When we arrived on the beach at St.Bees on the Irish Sea, we were all longing for a hot drink. The tea room and shop near the car park had a little sign in the window saying the establishment was open till 8 pm but when we walked in around 5 in the evening, all the chairs had already been turned upside down and hung from the tables and the two old women who ran the shop seemed to be in a tearing hurry to close it and go home. They spoke in that high-pitched way that makes old English ladies sound like birds warbling on a branch somewhere and they bustled about their empty shop as though they were serving a busy canteen packed with hungry teenagers.
They were an immensely amusing and in a way endearing sight, as they went about their business making the paying customer feel as though he or she has completely got in the way of the running of a successful tea room. We gingerly ordered two teas and two coffees but one of them demanded our spoons back almost as soon as we had dipped it into the cup to stir in some sugar.
Anyway, warm drinks nervously purchased, we stepped out to gaze at the grey waters of the Irish Sea and the beautiful red sandstone cliffs of St.Bees. The tea room is at an elevation and stepping out into the open, we found it cold and blowing hard. The sun shone on a spot about 2 miles out at sea, providing further evidence that good weather is beyond Britain’s reach.
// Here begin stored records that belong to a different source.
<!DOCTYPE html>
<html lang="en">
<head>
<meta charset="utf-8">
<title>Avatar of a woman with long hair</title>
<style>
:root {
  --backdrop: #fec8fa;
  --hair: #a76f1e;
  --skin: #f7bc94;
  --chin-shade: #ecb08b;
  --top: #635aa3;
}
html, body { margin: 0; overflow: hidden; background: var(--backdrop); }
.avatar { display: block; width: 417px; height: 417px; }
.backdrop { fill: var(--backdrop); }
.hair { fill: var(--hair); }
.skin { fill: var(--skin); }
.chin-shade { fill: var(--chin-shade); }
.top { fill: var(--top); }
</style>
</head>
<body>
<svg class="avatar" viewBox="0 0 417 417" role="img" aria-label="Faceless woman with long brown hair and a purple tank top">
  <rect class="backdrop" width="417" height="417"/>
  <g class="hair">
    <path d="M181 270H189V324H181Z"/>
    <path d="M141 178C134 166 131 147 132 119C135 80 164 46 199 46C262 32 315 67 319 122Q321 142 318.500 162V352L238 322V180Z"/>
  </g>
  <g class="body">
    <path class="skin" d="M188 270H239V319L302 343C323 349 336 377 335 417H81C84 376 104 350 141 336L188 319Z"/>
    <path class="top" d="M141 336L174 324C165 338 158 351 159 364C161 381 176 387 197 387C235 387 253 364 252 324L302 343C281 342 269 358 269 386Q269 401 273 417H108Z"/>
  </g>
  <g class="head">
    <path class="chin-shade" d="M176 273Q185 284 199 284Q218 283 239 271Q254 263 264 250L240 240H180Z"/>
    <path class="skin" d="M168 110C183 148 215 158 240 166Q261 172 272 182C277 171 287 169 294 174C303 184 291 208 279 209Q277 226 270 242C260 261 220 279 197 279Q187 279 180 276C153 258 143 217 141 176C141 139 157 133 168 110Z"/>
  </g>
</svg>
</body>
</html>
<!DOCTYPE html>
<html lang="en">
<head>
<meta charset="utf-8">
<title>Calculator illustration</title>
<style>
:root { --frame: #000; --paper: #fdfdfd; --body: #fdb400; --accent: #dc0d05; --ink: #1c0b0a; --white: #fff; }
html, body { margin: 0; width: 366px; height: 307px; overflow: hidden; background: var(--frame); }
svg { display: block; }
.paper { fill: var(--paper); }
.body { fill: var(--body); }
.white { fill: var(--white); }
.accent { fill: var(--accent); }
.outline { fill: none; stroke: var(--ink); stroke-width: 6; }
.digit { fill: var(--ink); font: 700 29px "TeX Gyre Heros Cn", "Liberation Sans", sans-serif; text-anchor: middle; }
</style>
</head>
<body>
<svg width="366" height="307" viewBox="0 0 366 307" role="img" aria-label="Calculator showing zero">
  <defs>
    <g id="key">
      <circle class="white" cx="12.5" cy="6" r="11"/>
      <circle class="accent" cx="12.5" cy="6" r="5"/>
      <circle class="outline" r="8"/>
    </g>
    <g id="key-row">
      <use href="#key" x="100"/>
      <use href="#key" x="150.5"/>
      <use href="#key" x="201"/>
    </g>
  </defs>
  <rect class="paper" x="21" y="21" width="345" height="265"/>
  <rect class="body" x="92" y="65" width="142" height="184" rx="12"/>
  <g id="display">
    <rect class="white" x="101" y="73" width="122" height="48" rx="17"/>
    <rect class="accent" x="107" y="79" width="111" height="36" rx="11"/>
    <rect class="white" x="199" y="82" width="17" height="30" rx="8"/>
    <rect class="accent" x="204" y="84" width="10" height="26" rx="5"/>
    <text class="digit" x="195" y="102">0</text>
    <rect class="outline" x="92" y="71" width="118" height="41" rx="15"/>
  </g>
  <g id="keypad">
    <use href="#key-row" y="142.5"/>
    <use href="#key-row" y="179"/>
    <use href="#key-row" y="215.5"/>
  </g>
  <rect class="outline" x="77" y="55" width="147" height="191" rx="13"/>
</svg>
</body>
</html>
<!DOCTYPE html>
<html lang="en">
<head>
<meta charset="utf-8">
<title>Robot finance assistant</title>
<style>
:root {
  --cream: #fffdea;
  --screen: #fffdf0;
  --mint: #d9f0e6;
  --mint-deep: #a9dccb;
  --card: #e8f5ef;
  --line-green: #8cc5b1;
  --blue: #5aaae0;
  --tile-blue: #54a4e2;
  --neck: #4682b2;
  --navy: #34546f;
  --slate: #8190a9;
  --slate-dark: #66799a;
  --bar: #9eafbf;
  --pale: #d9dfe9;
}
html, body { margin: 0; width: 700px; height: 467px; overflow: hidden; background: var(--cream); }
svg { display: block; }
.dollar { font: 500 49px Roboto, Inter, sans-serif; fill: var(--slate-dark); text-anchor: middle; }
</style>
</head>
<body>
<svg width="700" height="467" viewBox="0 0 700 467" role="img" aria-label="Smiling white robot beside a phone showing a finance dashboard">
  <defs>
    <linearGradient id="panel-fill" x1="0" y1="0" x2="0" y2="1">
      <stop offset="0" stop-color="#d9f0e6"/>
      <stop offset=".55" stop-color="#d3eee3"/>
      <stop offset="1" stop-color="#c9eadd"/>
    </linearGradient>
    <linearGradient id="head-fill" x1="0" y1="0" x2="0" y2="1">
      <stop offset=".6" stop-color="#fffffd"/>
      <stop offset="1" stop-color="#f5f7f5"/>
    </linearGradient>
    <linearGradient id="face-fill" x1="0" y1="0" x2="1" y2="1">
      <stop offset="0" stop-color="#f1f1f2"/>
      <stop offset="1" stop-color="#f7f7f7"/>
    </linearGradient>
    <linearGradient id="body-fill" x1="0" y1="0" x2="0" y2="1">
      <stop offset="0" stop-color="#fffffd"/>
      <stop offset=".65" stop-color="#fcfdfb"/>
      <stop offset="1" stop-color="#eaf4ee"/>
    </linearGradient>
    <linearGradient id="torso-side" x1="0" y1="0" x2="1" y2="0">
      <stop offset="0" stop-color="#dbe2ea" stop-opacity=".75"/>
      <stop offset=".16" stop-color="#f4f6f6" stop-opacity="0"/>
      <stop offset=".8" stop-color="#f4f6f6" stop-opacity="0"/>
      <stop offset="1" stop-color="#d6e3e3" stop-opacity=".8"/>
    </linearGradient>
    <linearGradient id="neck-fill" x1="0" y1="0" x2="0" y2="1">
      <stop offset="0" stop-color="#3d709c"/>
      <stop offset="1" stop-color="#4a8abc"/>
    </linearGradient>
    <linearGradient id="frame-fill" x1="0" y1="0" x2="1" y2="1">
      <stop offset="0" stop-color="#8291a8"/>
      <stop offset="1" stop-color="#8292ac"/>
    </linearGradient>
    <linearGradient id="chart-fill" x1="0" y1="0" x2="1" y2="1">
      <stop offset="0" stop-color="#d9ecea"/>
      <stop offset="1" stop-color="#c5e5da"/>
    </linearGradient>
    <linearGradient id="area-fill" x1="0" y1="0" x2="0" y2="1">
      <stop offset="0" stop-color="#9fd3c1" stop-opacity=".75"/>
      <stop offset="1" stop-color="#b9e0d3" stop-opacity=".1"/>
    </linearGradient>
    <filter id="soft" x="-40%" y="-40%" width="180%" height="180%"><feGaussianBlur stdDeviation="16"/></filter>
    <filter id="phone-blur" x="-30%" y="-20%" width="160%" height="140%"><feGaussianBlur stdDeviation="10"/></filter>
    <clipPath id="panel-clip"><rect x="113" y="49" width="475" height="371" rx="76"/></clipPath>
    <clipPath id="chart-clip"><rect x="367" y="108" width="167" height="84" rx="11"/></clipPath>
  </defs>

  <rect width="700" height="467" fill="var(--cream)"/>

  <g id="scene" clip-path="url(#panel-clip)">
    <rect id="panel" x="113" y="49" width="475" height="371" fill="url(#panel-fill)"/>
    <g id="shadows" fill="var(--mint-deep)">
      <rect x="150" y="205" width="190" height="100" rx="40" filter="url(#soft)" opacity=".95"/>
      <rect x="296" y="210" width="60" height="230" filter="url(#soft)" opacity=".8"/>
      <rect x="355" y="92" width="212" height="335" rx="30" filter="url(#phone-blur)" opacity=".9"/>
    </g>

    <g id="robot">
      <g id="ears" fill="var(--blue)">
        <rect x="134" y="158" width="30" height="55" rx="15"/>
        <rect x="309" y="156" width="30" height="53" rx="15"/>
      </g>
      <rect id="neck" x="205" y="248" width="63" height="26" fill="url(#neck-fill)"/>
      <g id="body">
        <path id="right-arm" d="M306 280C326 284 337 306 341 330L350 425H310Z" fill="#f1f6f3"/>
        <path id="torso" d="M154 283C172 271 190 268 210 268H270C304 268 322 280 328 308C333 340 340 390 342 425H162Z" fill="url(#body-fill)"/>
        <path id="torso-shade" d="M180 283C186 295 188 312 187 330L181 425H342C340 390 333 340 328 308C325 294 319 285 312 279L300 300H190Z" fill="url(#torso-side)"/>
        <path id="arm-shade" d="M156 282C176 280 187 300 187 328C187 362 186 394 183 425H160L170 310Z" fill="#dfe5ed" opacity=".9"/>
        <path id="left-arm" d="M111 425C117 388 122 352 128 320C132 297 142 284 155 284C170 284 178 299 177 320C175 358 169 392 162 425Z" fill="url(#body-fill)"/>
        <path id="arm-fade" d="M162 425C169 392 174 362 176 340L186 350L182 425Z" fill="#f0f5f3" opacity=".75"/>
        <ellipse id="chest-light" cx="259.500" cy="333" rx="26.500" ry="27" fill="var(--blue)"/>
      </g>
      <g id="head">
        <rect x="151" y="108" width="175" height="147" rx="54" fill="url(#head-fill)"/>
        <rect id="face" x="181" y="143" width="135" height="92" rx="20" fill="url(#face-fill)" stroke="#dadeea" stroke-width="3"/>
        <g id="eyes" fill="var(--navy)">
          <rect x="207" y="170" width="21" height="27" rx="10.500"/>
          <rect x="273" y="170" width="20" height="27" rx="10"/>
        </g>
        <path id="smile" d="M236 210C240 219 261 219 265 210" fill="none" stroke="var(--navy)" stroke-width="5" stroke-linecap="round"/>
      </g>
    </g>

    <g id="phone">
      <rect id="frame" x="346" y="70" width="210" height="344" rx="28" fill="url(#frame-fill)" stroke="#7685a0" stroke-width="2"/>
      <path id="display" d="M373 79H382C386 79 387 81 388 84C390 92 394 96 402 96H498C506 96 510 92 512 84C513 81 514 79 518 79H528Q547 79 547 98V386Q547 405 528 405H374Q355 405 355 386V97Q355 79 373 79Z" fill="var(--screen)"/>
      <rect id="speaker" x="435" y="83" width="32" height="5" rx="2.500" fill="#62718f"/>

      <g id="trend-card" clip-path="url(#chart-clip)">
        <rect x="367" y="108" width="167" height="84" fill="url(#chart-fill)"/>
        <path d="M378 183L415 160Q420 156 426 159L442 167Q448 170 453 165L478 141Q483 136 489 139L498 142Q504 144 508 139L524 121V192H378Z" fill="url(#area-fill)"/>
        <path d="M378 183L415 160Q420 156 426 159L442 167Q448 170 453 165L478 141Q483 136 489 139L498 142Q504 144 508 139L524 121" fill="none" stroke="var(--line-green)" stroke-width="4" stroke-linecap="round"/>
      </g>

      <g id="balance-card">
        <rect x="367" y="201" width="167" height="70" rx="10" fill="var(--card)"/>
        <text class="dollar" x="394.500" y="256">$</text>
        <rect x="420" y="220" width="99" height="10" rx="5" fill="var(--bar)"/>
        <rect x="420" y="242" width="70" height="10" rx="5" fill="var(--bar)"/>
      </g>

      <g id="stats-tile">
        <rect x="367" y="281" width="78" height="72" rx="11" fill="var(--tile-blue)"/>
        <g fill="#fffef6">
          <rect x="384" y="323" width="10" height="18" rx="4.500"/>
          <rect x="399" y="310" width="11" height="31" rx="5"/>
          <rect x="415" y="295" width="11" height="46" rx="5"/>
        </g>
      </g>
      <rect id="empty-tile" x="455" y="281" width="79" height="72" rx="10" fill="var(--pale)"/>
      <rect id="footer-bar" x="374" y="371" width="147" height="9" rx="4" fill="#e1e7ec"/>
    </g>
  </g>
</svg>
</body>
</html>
We descended down to the colourful pebble beach with stones of pink, grey, black-and-white and brown and started walking towards the sandstone cliffs. St.Bees is the start (or finish, depending on which direction you take) to this famous dude called Alfred Wainwright’s ‘Coast-to-Coast’ walk. If you follow the path, it takes you all the way across some of England’s prettiest countryside to Robin Hood’s Bay in North Yorkshire on the other side facing the North Sea.
We bounded up the path going towards the cliffs and the views got
better and better as we went higher up. When we reached a little promontory, we saw a little wooden sign with plastic flowers around it commemorating the death of a 32 year-old young man. A thick white rubber band tied around the wooden sign said “(Cheshire) Regiment in Afghanistan” by which I concluded that he was probably killed in the war. That young man could have been any one of the local people playing with his kids on the sea shore; yet there he had been, thousands of miles away fighting for a very nebulous cause, in a seemingly unending war, for people who may not have asked for him to be there, on behalf of people who did not ask for him to be sent there.
Moving on up the cliff, I turned around to look at St.Bees behind me. The seashore is a vast collection of small, newish looking prefabricated homes. The cookie-cutter nature of the houses actually make the coast look more like an American village rather than a settlement in England. What sort of place was St.Bees? I didn’t have the time to figure it out.
We carried on climbing for another 15 minutes or so, until it seemed that the more we climbed the highest point on the cliff moved further and further away. The sun was also starting to hang a little lower in the sky so we turned around and headed back to the parking lot near the tea room, this time to find a restaurant to feed hungry stomachs, ideally, without disturbing old ladies anywhere.